Determine the access model components for your Cloudlets

This task is very specific to your organization and to the set of Cloudlets you use. Depending on your organization’s needs, you may need to add new groups and roles for your Cloudlets, or just use your existing access model structure.

When considering how to structure your access model, ask yourself questions like these:

Cloudlets Access Model Questions
Question Example Answers
Will you need multiple groups to support your Cloudlets? We're using this Cloudlet with two separate properties. I want two separate groups for Cloudlets because we don’t want users that work on the one property to access Cloudlet policies on the other property.
Can you use any of your existing groups for your Cloudlets implementation? I'm going to create a subgroup for my Cloudlet. Why? I already have a group for the department that will use this Cloudlet most. In the subgroup, I'll limit access to only the people working directly with the Cloudlet.
How are you breaking down the Cloudlets-related tasks across your organization? We want to use the same process we use for our other site changes: one person makes the changes, while another deploys the changes.

To keep things consistent, I want to have distinct editor and administrative roles for our Cloudlets.

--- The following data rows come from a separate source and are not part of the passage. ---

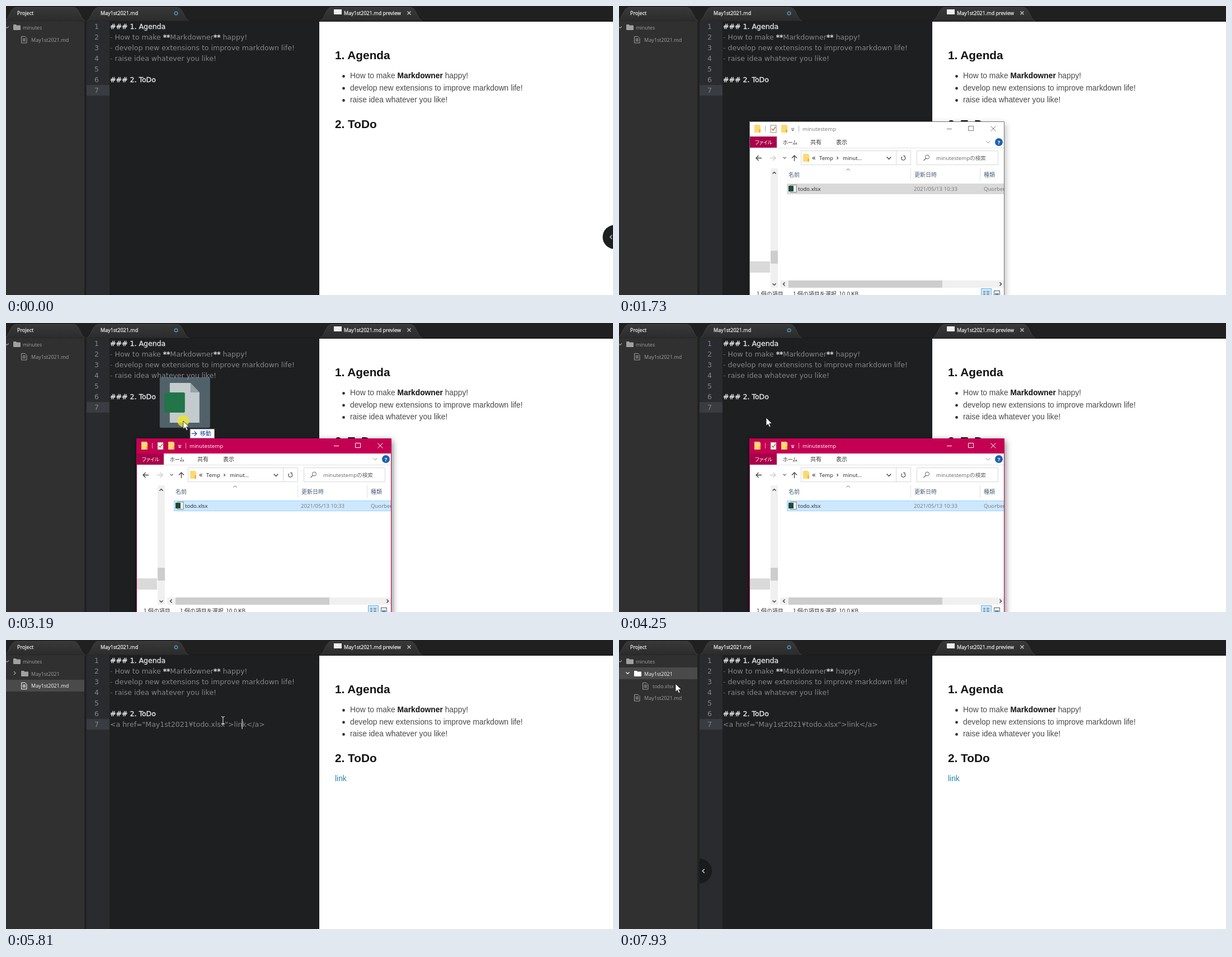
An HTML page that plays this animation: 1085x516 px, repeating every 8 s.

```html
<!DOCTYPE html>
<html lang="en">
<head>
<meta charset="utf-8">
<title>Markdown editor</title>
<style>
html, body { margin: 0; width: 100%; height: 100%; overflow: hidden; background: #1d1f21; }
svg { display: block; width: 100%; height: 100%; }
text { white-space: pre; }
.ui { font: 9px "Open Sans", "Noto Sans", sans-serif; }
.tab { fill: #e8e8e8; stroke: #e8e8e8; stroke-width: .3; }
.code { font: 12.54px "DejaVu Sans", sans-serif; fill: #858688; }
.dash { fill: #5c5e60; }
.strong { fill: #e3e3e3; stroke: #e3e3e3; stroke-width: .35; }
.doc { font: 13.82px "Liberation Sans", Arial, sans-serif; fill: #4a4a4a; }
.head { font: bold 20.8px "Liberation Sans", Arial, sans-serif; fill: #111; }
.win { font: 9.6px "Open Sans", "Noto Sans CJK JP", "Noto Sans CJK", sans-serif; fill: #222; }
.jp { font: 10px "Noto Sans CJK JP", "Noto Sans CJK", sans-serif; fill: #333; }
.kana { font-size: 9px; font-feature-settings: "palt"; }
</style>
</head>
<body>
<svg id="stage" viewBox="0 0 1085 516" preserveAspectRatio="none">
  <defs>
    <linearGradient id="tabFill" x2="0" y2="1"><stop stop-color="#383838"/><stop offset="1" stop-color="#2c2c2c"/></linearGradient>
    <filter id="blur" x="-10%" y="-10%" width="120%" height="120%"><feGaussianBlur stdDeviation="6"/></filter>
    <clipPath id="winClip"><rect x="233" y="206" width="455" height="310"/></clipPath>
    <clipPath id="dockClip"><rect x="144" y="380" width="40" height="60"/></clipPath>
  </defs>
</svg>
<script>
const stage = document.getElementById("stage");
const LOOP = 8000;

const rect = (x, y, w, h, fill, more = "") =>
  `<rect x="${x}" y="${y}" width="${w}" height="${h}" fill="${fill}" ${more}/>`;
const text = (x, y, cls, body, more = "") =>
  `<text x="${x}" y="${y}" class="${cls}" ${more}>${body}</text>`;
const line = (d, color, width = 1, more = "") =>
  `<path d="${d}" fill="none" stroke="${color}" stroke-width="${width}" ${more}/>`;
const shape = (d, fill, more = "") => `<path d="${d}" fill="${fill}" ${more}/>`;
const group = (id, body, more = "") => `<g id="${id}" ${more}>${body}</g>`;

// Chevron centred on x, y, pointing in one of four directions.
function chevron(x, y, dir, size, color, width = 1.2) {
  const turn = { down: 0, left: 90, up: 180, right: 270 }[dir];
  return line(`M${-size} ${-size / 2}L0 ${size / 2}L${size} ${-size / 2}`, color, width,
    `transform="translate(${x} ${y}) rotate(${turn})"`);
}

const folder = (x, y) =>
  shape(`M${x} ${y - 4}q0-1 1-1h4l1 1.5h6q1 0 1 1v6.5q0 1-1 1h-11q-1 0-1-1z`, "currentColor");
const fileIcon = (x, y) =>
  line(`M${x + .5} ${y - 5.5}h6.5l3 3v8.5h-9.5zM${x + 2.5} ${y - 1.5}h5.5m-5.5 2h5.5m-5.5 2h5.5`, "currentColor");
const label = (x, y, body) => text(x, y + 3.5, "ui", body, 'fill="currentColor"');

function tabShape(left, right) {
  return shape(`M${left} 26.5C${left + 9} 25 ${left + 10} 2.5 ${left + 21} 2.5H${right - 21}
    C${right - 10} 2.5 ${right - 9} 25 ${right} 26.5`, "url(#tabFill)", 'stroke="#484848" stroke-width=".8"');
}

function tabs() {
  return rect(0, 0, 1085, 28, "#202020") +
    tabShape(-3, 142) + tabShape(144, 327) + tabShape(561, 744) +
    line("M142 27h5M327 27h234M744 27h341", "#151515") +
    text(20, 15.5, "ui tab", "Project") +
    text(169, 15.5, "ui tab", "May1st2021.md") +
    `<circle cx="304" cy="13" r="2.8" fill="none" stroke="#4a94c4" stroke-width="1.5"/>` +
    rect(586, 6, 14, 9, "#eee") +
    text(604, 15.5, "ui tab", "May1st2021.md preview") +
    line("M717.5 9.5l6 6m0-6l-6 6", "#c8c8c8", 1.3);
}

function tree() {
  return rect(0, 27, 140, 489, "#303030") + rect(140, 27, 4, 489, "#212122") +
    rect(0, 71, 140, 21, "#4a4a4a", 'id="rowMark"') +
    `<g color="#a0a0a0">${chevron(2, 38, "down", 3, "#a0a0a0")}${folder(13, 38)}${label(30, 38, "minutes")}</g>` +
    group("subfolder", group("closedMark", chevron(15.5, 59, "right", 3, "currentColor")) +
      group("openMark", chevron(15.5, 59, "down", 3, "currentColor")) +
      folder(27, 60) + label(45, 60, "May1st2021")) +
    group("moved", fileIcon(42, 82) + label(60, 82, "todo.xlsx"), 'color="#a0a0a0"') +
    group("note", fileIcon(27, 60) + label(45, 60, "May1st2021.md"));
}

const strong = s => `<tspan class="strong">${s}</tspan>`;
const bullet = s => `<tspan class="dash">-</tspan> ${s}`;
const codeLines = [
  strong("### 1. Agenda"),
  bullet(`How to make ${strong("**")}Markdowner${strong("**")} happy!`),
  bullet("develop new extensions to improve markdown life!"),
  bullet("raise idea whatever you like!"),
  "",
  strong("### 2. ToDo"),
];

function editor() {
  const numbers = Array.from({ length: 7 }, (_, i) =>
    text(166, 40.5 + i * 19, "code", i + 1, 'text-anchor="end"')).join("");
  return rect(144, 27, 416, 489, "#1d1f21") + rect(144, 27, 41, 489, "#292b2e") +
    rect(144, 141, 41, 19, "#393c41") + numbers +
    codeLines.map((s, i) => text(186, 40.5 + i * 19, "code", s)).join("") +
    rect(407, 141, 22, 18, "#46484a", 'id="selection"') +
    text(186, 154.5, "code", "&lt;a href=\"May1st2021¥todo.xlsx\"&gt;link&lt;/a&gt;", 'id="anchor"') +
    rect(421.5, 141, 1.2, 18, "#ddd", 'id="caret"');
}

function preview() {
  const items = ['How to make <tspan font-weight="bold" fill="#111">Markdowner</tspan> happy!',
    "develop new extensions to improve markdown life!", "raise idea whatever you like!"];
  return rect(560, 28, 525, 488, "#fff") +
    text(588, 95, "head", "1. Agenda") +
    items.map((s, i) => `<circle cx="603.5" cy="${125.5 + i * 21.5}" r="2.4" fill="#333"/>` +
      text(615, 129 + i * 21.5, "doc", s)).join("") +
    text(588, 218, "head", "2. ToDo") +
    text(588, 252, "doc", "link", 'id="link" style="fill:#2583ad"');
}

const docks =
  group("rightDock", `<circle cx="1088" cy="412.5" r="21.5" fill="#1d1f21"/>` + chevron(1081.5, 412.5, "left", 3.5, "#bbb", 1.6)) +
  group("leftDock", `<circle cx="144" cy="412.5" r="21.5" fill="#1a1b1c" stroke="#111" stroke-width=".6"/>` +
    chevron(151, 412.5, "left", 3.5, "#ccc", 1.6), 'clip-path="url(#dockClip)"');

const yellowFolder = (x, y) =>
  shape(`M${x} ${y}h9l2 2v12h-11z`, "#ffd970") + rect(x + 8, y + 8, 3, 6, "#e9b84a");

function titleBar() {
  return rect(233, 206, 456, 27, "#fff", 'id="titleFill"') +
    yellowFolder(242, 212) + yellowFolder(290, 212) +
    rect(271, 213, 10, 13, "#fff", 'stroke="#888"') + line("M273 219l2.5 3 4-6", "#d3632a", 1.4) +
    group("titleInk",
      line("M261.5 214v10M321.5 214v10", "currentColor", 1, 'opacity=".6"') +
      line("M307.5 218.5h6", "currentColor") + shape("M307.5 220.5h6l-3 3z", "currentColor") +
      text(328, 223, "win", "minutestemp", 'style="fill:currentColor"') +
      line("M586 219.5h9M624.5 214.5h9v8h-9zM664.5 214.5l9 9m0-9l-9 9", "currentColor"));
}

function ribbon() {
  return rect(233, 233, 49, 20, "#a90049") +
    text(243, 246.5, "jp kana", "ファイル", 'style="fill:#fff"') +
    text(293, 246.5, "jp kana", "ホーム") + text(342, 246.5, "jp", "共有") + text(388, 246.5, "jp", "表示") +
    chevron(660, 243, "down", 3.5, "#888", 1) +
    `<circle cx="679" cy="243" r="7" fill="#1d62ad"/>` +
    text(679, 246.8, "win", "?", 'text-anchor="middle" style="fill:#fff;font-weight:bold"') +
    line("M282 253.5h407", "#e2e2e2");
}

function addressRow() {
  return line("M255 271.5h-10m4.5-4.5l-4.5 4.5 4.5 4.5", "#444", 1.3) +
    line("M270 271.5h10m-4.5-4.5l4.5 4.5-4.5 4.5", "#ccc", 1.3) +
    chevron(296, 271, "down", 2.5, "#666") +
    line("M313.5 277v-10m-4.5 4.5l4.5-4.5 4.5 4.5", "#444", 1.3) +
    rect(325.5, 258.5, 196, 25, "#fff", 'stroke="#d9d9d9"') + line("M495.5 259v24", "#d9d9d9") +
    yellowFolder(329, 264) + text(345, 274.5, "win", "«", 'style="font-size:13px"') +
    text(358, 275, "win", "Temp") + chevron(390.5, 271.5, "right", 2.2, "#444") +
    text(400, 275, "win", "minut...") + chevron(482.5, 271.5, "down", 3.8, "#444", 1.4) +
    line("M506 269a3.5 3.5 0 1 0 4.5 0M508 267.5h3v3", "#444", 1.1) +
    rect(532.5, 258.5, 145, 25, "#fff", 'stroke="#d9d9d9"') +
    `<circle cx="551" cy="269.5" r="3.5" fill="none" stroke="#666"/>` + line("M548.5 272l-4 4", "#666", 1.2) +
    text(567, 275, "win", "minutestempの検索", 'style="fill:#666"');
}

function fileList() {
  const heading = (x, s) => text(x, 304.5, "jp", s, 'style="fill:#4c607a"');
  return rect(233, 456, 37, 20, "#d9d9d9") +
    rect(271, 290, 13, 213, "#f0f0f0") + rect(271, 437, 13, 23, "#cdcdcd") +
    chevron(277.5, 298, "up", 3, "#444", 1.5) + chevron(277.5, 497, "down", 3, "#444", 1.5) +
    chevron(409.5, 292, "up", 3, "#666", 1) +
    heading(303, "名前") + heading(528, "更新日時") + heading(652, "種類") +
    line("M521.5 290v22M645.5 290v22", "#e0e0e0") +
    rect(300.5, 317.5, 400, 18, "#d9d9d9", 'id="fileRow"') +
    rect(307, 319.5, 10, 13, "#fff", 'stroke="#777"') + rect(303, 321, 9, 10, "#1d4a39") +
    text(320, 330, "win", "todo.xlsx") +
    text(527, 330, "win", "2021/05/13 10:33", 'style="fill:#777"') +
    text(652, 330, "win", "Quorben", 'style="fill:#777"') +
    rect(288, 490, 401, 13, "#f0f0f0") + rect(303, 490, 275, 13, "#cdcdcd") +
    chevron(295, 496.5, "left", 3, "#444", 1.5) + chevron(682, 496.5, "right", 3, "#444", 1.5) +
    text(246, 517.5, "jp", "1 個の項目") + text(311, 517.5, "jp", "1 個の項目を選択  10.0 KB") +
    rect(647.5, 504.5, 18, 18, "#cce8ff", 'stroke="#6bb2e6"') +
    line("M651 509.5h4m2 0h5M651 512.5h4m2 0h5M651 515.5h4m2 0h5", "#456") +
    rect(670.5, 508.5, 10, 9, "#fff", 'stroke="#555"') + rect(672, 513, 7, 3, "#4a90c8");
}

function explorer() {
  return group("explorer",
    rect(235, 210, 456, 330, "#000", 'id="shadow" filter="url(#blur)"') +
    `<g clip-path="url(#winClip)">${rect(233, 206, 456, 310, "#fff")}${titleBar()}${ribbon()}${addressRow()}${fileList()}</g>` +
    line("M233.5 516V206.5H688.5V516", "#777", 1, 'id="frame"'));
}

function pointer() {
  const dragged =
    rect(-42, -78, 90, 90, "#7c98a6", 'rx="2" opacity=".55"') +
    shape("M-24-68h37l16 17v54h-53z", "#c3cbcd") + shape("M13-68v17h16z", "#98a3a7") +
    rect(-34, -51, 37, 36, "#217548", 'rx="2"');
  const hint = rect(12.5, 14.5, 43, 16, "#fff", 'stroke="#a9a9b5"') +
    line("M15 22.5h9m-4-4l4 4-4 4", "#2447a0", 1.3) + text(30, 26, "jp", "移動", 'style="fill:#2447a0"');
  return group("pointer",
    group("dragged", dragged) +
    `<circle id="press" r="10.5" fill="#eee32a" opacity=".8"/>` +
    group("hint", hint) +
    shape("M0 0v14.5l3.4-3 2.4 5.3 2.4-1-2.4-5.2h4.7z", "#fff", 'id="arrow" stroke="#111" stroke-width=".8"') +
    line("M-3-6.5q3 0 3 2V5q0 2-3 2M3-6.5q-3 0-3 2V5q0 2 3 2", "#ddd", 1.1, 'id="beam"'));
}

stage.insertAdjacentHTML("beforeend",
  tabs() + tree() + editor() + preview() + docks + explorer() + pointer());

const el = id => document.getElementById(id);
const show = (id, on) => el(id).setAttribute("display", on ? "inline" : "none");
const paint = (id, name, value) => el(id).setAttribute(name, value);
const clamp = v => Math.max(0, Math.min(1, v));

// Pointer stops: time, x, y.
const route = [
  [1800, 430, 500], [2420, 344, 320], [2560, 344, 320], [2800, 336, 270], [3050, 325, 195],
  [3190, 317, 175], [3320, 287, 166], [3390, 263, 168], [4250, 263, 169], [4720, 263, 169],
  [5350, 423, 152], [5740, 423, 152], [6490, 52, 60], [6620, 47, 58], [6800, 44, 61],
  [7320, 44, 61], [7600, 72, 100], [7790, 90, 94], [7930, 101, 78],
];

function along(t) {
  const next = route.findIndex(stop => stop[0] > t);
  if (next < 0) return route[route.length - 1].slice(1);
  if (next === 0) return route[0].slice(1);
  const [t0, x0, y0] = route[next - 1], [t1, x1, y1] = route[next];
  const k = (t - t0) / (t1 - t0);
  return [x0 + (x1 - x0) * k, y0 + (y1 - y0) * k];
}

function drawTree(t) {
  const created = t >= 4320, opened = t >= 7040, marked = t >= 5740;
  show("subfolder", created);
  show("closedMark", !opened);
  show("openMark", opened);
  show("moved", opened);
  show("rowMark", marked);
  paint("rowMark", "y", opened ? 49 : 71);
  paint("subfolder", "color", opened ? "#fff" : "#a0a0a0");
  paint("note", "color", marked && !opened ? "#fff" : "#a0a0a0");
  paint("note", "transform", `translate(0 ${opened ? 43 : created ? 21.7 : 0})`);
}

function drawExplorer(t) {
  const active = t >= 2450;
  show("explorer", t >= 1730 && t < 5740);
  paint("shadow", "opacity", active ? .5 : .28);
  paint("titleFill", "fill", active ? "#c40052" : "#fff");
  paint("titleInk", "color", active ? "#fff" : "#777");
  paint("frame", "stroke", active ? "#c40052" : "#777");
  paint("fileRow", "fill", active ? "#cce8ff" : "#d9d9d9");
  paint("fileRow", "stroke", active ? "#99d1ff" : "#d9d9d9");
}

function drawPointer(t) {
  const [x, y] = along(t);
  const dragging = t >= 2560 && t < 4250;
  const overCode = x > 186 && x < 560 && t >= 4790 && t < 6490;
  show("pointer", t >= 1800);
  paint("pointer", "transform", `translate(${x} ${y})`);
  show("dragged", dragging);
  show("hint", dragging);
  show("press", (t >= 2450 && t < 4250) || (t >= 6960 && t < 7100));
  show("arrow", !overCode);
  show("beam", overCode);
}

function draw(t) {
  drawTree(t);
  drawExplorer(t);
  drawPointer(t);
  show("anchor", t >= 4600);
  show("link", t >= 4600);
  show("selection", t >= 4600 && t < 5740);
  show("caret", t >= 5740 && t < 6900);
  paint("rightDock", "opacity", 1 - clamp((t - 1190) / 280));
  show("leftDock", t >= 6560);
}

function tick() {
  draw(performance.now() % LOOP);
  requestAnimationFrame(tick);
}
tick();
</script>
</body>
</html>
```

Can you use any of your existing roles for your Cloudlets implementation? The team already has view, edit, and administrative roles set up, so I’ll just add the appropriate Cloudlet permissions to those roles.
If you have multiple Cloudlets, what levels of access do you want to provide for your users? All Cloudlets users should be able to view policies for all Cloudlets. Only users working directly with a Cloudlet should have editorial and administrative permissions. Given this, I'll set up multiple roles specifically for our Cloudlets.